[Records from a data source]
────────────────

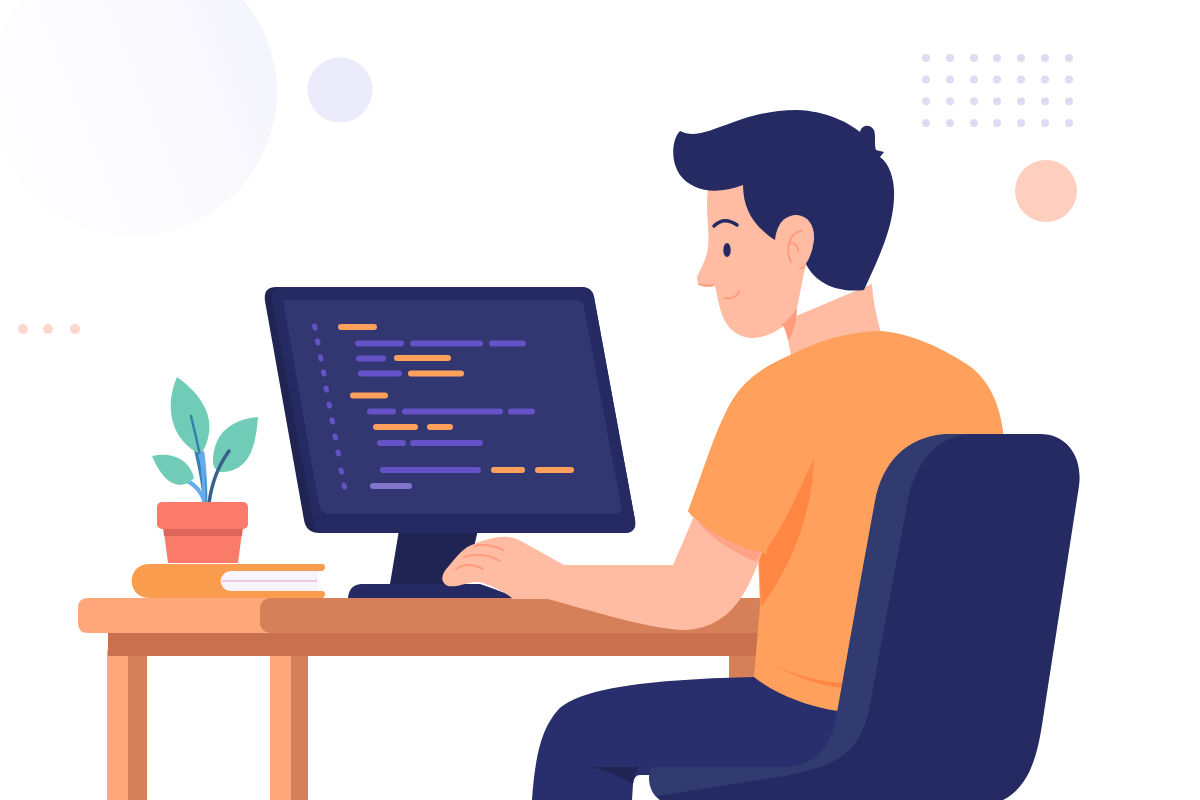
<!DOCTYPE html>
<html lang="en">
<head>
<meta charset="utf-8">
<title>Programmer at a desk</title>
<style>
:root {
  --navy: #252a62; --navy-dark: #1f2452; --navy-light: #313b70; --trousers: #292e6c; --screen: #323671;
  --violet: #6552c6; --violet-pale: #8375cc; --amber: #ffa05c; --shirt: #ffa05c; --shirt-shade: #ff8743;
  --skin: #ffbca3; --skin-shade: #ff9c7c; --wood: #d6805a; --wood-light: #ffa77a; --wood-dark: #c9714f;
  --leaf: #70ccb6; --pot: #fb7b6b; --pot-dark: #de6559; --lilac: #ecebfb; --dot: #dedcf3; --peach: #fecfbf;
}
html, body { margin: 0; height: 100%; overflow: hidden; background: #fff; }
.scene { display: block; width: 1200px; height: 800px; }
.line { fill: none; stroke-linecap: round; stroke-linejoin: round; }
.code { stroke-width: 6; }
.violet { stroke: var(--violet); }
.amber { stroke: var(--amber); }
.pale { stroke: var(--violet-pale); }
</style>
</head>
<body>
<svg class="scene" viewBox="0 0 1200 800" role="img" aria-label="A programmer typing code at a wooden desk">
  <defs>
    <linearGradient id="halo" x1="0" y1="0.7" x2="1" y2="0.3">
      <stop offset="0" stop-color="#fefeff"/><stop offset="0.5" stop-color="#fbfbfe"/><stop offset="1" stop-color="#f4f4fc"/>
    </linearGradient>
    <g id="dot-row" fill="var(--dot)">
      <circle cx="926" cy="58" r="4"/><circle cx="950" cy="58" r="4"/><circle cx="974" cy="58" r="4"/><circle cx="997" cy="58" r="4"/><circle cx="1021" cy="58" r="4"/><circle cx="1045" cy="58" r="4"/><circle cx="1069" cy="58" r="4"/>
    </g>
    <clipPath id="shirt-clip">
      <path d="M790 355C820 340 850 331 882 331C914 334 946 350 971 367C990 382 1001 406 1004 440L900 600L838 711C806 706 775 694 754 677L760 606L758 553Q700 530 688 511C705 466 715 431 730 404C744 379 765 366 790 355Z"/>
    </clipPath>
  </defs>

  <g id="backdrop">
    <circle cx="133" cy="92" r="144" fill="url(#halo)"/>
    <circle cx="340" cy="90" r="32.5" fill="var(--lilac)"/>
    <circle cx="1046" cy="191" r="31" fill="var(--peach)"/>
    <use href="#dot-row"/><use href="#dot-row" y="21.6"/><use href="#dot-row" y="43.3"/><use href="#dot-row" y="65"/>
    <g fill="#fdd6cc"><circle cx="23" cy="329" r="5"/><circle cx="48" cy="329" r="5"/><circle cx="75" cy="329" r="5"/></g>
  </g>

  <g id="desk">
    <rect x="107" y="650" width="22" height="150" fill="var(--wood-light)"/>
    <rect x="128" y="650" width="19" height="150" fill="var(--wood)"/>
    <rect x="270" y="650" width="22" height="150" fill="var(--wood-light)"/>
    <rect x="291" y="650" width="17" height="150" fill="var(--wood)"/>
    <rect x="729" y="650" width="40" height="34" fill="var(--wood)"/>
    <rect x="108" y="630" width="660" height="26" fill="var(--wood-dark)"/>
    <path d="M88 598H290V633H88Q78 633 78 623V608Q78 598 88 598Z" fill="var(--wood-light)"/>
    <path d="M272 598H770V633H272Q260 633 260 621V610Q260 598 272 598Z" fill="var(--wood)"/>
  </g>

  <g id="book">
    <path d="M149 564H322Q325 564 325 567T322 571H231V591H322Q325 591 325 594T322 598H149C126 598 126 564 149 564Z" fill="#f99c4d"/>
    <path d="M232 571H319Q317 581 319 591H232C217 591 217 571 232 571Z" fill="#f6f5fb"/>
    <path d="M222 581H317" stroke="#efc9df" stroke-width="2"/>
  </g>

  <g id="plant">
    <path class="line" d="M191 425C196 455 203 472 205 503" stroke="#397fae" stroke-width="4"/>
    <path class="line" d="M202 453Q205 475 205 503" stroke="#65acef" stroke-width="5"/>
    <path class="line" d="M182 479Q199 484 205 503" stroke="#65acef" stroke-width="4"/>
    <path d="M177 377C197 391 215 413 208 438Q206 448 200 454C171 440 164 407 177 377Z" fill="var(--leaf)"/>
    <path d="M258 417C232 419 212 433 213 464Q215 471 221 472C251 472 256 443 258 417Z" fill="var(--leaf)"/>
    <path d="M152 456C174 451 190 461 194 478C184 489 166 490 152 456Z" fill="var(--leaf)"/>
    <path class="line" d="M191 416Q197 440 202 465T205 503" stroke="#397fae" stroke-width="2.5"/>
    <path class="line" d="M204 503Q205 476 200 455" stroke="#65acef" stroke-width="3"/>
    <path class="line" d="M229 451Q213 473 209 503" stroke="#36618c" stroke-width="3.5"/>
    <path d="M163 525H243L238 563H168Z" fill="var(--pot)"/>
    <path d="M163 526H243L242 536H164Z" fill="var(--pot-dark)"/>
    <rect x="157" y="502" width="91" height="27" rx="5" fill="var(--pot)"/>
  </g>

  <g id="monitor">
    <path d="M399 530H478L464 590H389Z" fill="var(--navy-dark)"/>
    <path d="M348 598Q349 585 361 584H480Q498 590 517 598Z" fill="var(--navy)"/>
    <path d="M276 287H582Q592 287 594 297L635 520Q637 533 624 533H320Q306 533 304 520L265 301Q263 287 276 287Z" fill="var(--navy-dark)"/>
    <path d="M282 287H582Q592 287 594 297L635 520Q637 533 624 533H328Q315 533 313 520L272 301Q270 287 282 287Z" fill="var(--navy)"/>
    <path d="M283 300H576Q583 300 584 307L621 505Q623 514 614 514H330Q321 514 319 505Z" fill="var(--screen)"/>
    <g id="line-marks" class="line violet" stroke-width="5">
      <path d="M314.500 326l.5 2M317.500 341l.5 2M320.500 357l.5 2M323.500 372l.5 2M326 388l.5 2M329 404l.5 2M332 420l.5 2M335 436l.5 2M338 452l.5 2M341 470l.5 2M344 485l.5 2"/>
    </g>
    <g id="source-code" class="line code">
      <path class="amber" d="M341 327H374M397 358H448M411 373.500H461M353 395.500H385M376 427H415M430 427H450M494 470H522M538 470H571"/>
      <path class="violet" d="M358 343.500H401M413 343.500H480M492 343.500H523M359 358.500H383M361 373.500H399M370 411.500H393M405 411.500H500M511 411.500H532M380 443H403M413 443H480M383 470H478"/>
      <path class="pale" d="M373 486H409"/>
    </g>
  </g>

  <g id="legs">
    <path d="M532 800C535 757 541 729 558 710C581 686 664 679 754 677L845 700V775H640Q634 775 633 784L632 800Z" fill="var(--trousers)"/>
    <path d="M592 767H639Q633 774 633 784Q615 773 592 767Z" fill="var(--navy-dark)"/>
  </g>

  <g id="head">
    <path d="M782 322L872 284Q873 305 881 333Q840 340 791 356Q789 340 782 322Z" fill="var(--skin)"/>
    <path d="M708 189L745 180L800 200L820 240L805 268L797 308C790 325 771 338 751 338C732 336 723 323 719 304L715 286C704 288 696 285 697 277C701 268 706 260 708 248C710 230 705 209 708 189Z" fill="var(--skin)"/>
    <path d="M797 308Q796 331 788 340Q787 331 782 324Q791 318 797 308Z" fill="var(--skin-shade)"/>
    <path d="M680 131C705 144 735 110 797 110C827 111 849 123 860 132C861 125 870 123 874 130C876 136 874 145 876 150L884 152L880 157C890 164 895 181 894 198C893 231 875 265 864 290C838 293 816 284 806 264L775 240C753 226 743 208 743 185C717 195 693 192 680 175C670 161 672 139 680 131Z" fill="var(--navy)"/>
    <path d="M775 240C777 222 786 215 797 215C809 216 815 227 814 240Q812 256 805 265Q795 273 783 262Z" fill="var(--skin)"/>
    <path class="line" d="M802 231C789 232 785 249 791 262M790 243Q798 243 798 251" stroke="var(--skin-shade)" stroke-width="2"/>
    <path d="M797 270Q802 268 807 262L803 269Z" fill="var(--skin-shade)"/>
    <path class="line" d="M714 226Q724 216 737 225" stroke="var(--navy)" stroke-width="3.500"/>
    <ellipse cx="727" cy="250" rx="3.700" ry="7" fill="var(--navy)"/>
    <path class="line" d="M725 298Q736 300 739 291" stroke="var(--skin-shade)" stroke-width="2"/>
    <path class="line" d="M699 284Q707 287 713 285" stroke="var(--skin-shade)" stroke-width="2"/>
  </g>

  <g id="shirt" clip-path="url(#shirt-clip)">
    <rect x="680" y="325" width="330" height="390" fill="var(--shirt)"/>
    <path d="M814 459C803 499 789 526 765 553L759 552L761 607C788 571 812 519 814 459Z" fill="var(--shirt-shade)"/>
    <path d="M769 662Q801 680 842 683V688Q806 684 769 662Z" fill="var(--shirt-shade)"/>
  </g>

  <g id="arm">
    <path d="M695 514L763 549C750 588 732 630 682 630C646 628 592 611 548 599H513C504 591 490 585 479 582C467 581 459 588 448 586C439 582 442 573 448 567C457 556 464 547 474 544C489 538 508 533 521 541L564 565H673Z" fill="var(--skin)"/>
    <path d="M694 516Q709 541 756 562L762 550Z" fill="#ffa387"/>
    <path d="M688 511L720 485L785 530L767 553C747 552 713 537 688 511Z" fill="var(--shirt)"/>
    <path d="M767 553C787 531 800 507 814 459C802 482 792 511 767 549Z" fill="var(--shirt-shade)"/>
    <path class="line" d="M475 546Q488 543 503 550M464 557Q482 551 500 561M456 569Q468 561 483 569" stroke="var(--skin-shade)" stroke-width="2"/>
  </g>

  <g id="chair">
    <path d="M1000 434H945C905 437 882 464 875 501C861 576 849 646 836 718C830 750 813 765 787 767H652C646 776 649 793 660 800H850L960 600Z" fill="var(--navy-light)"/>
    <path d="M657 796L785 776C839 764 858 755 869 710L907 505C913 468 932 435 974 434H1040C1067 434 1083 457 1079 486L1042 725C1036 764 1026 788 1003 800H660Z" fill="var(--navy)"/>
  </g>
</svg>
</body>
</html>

────────────────

Look through the entries above. Extract each line with the word "body".

html, body { margin: 0; height: 100%; overflow: hidden; background: #fff; }
<body>
</body>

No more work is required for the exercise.